  3. The trigger executes a custom function called getGooglePlaceInfo then captures and forwards the entire inserted document.
  4. Next, in step 4, the function we created invokes the HTTP Webhook we created. The webhook conducts the conversation between Google Places and Stitch.
  5. In step 5, Google Places will respond with a JSON document containing the requested information.

The function will catch this JSON information and update the MongoDB document. It is worth saying that the function can also manipulate the data before inserting it. Allowing it meet all your project requirements (format, types, calculations). As an example, the function may create a new GeoJSON object from the Google coordinates. All of this is done in step 6.

In Conclusion

We’ve taken a very brief look at how leveraging MongoDB Atlas, Stitch, and Triggers in conjunction with a data API service such as Google Places transforms applications into intelligent apps users will truly love to use. Because we’re adding data without having to bother the user, the application becomes much more usable, much more valuable. MongoDB Stitch and Triggers give your application the ability to react to changes in the database. Then leverage integration with external services to fetch in-context data to enrich your applications’ data further. This improves both usability and value to the user.

Without MongoDB Stitch, a developer would have had to contend with building an application server, dealing with management, availability, scalability, and backup and restoration of the data.

Oh, and did we mention that Stitch provides other benefits as well? It leverages Atlas security, adds third-party authentication and granular, field-level access controls to MongoDB data. This gives the ability for users to retrieve data anywhere. Without developers having to create REST APIs from scratch, secure and maintain them?

The content described in this blog article is publically available and can be found here: https://github.com/julienmongodb/mongodb-googleplaces

Working with MongoDB Stitch Through the mongo Shell – MongoDB Wire Protocol Support

The Stitch SDK is the best way to access MongoDB Stitch from your frontend application code – however, you may want to access Stitch from your existing tools (e.g. the mongo shell) or backend code – this post shows you how.

Building Intelligent Apps with MongoDB and Google Cloud - Part 1

Data analytics is a perpetual underachiever. Every generation of tools promises us better insight and never quite delivers. So we get stuck re-platforming and re-designing, hoping the next iteration will finally get us to the intelligence utopia. Yet modern applications must provide rich experiences, offer decision support, and continuously learn and adapt to win their users. Analytics and AI are at the heart of these Intelligent Apps.

We decided to build an Intelligent App to demonstrate how easy it is to take advantage of ML and AI cloud services without hiring a team of data scientists. First, we built a simple e-commerce application - MongoDB SwagStore - using React and MongoDB Stitch with MongoDB Atlas on GCP. Stitch saved us hundreds of lines of code and our app was ready in days. But aside from implementing stock replenishment notifications with Stitch Triggers and Twilio, it wasn’t very intelligent... yet.

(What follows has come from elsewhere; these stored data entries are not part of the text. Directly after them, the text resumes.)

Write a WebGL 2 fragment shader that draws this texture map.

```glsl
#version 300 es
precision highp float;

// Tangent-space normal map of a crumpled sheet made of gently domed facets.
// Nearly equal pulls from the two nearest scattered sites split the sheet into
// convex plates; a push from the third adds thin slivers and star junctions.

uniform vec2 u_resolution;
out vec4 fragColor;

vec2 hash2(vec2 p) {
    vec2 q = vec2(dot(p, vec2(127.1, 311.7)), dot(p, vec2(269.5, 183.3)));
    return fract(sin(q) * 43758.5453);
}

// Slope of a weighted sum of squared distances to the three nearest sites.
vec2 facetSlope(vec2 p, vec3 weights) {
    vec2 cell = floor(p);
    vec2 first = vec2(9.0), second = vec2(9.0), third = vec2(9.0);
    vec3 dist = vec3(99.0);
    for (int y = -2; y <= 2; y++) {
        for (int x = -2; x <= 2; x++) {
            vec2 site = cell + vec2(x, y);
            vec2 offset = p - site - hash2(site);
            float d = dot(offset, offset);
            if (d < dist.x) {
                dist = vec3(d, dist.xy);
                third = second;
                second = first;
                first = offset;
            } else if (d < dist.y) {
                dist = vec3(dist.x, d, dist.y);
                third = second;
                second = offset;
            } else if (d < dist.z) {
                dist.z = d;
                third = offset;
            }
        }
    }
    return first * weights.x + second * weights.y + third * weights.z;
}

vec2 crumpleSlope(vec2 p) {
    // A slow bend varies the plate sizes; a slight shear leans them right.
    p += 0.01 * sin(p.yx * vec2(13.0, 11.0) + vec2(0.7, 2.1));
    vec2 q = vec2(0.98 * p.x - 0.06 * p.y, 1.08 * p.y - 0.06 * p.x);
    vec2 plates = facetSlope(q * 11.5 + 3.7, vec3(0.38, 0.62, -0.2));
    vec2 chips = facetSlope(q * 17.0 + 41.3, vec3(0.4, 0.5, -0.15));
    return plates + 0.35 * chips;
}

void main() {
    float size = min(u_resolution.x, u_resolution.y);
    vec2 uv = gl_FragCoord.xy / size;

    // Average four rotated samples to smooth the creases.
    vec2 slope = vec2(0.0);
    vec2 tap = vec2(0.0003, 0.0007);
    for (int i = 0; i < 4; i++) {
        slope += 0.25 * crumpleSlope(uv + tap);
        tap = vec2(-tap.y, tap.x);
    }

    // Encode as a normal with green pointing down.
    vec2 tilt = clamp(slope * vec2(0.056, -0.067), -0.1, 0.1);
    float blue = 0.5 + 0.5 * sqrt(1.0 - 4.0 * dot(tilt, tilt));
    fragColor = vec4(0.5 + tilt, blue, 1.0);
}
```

We enabled our SwagStore with a product recommendation engine. Rather than implementing a recommendation engine from scratch, we used Google Cloud ML to train and tune a TensorFlow model that implements a WALS collaborative filtering algorithm. We then used Google Cloud Endpoints to serve up these personalized recommendations.

When a user authenticates, MongoDB Stitch sends an HTTP GET request to the Google Cloud Endpoint to obtain a list of recommended products.

A Stitch Function updates the recommendations array in the user document with the returned result.

exports = function() {
  //services
  const gcp = context.services.get("GoogleCloudRec");
  const mongodb = context.services.get("mongodb-atlas");
  //my swagstore collection
  const users = mongodb.db("swagstore").collection("users");
  const products = mongodb.db("swagstore").collection("products");

  return users.findOne({user_id: context.user.id})
    .then(user => {
      if(!user.gcpId) {
        return [];
      }
      //URL to GCP cloud endpoint
      const url = `https://jfmlrecengine.appspot.com/recommendation?userId=${user.gcpId}`;
      return gcp.get({ url }).then(response => { 
        console.log("Retrieved Recommendations");
        return EJSON.parse(response.body.text());
      })
      .then(result => {
        // Get the product info for the array of product ids
        return products.find({id: {"$in": result.articles}}, {_id:0, id:1, name:1, image:1}).toArray();
      })
      .then(products => {
        console.log(JSON.stringify(products));
        // Write the products to the user document
        return users.updateOne({"gcpId": user.gcpId}, { $set: { "personalized_recs" : products}})
          .then(() => { return products });
      });
    });
};

So when Jane logs into SwagStore she will see these product recommendations:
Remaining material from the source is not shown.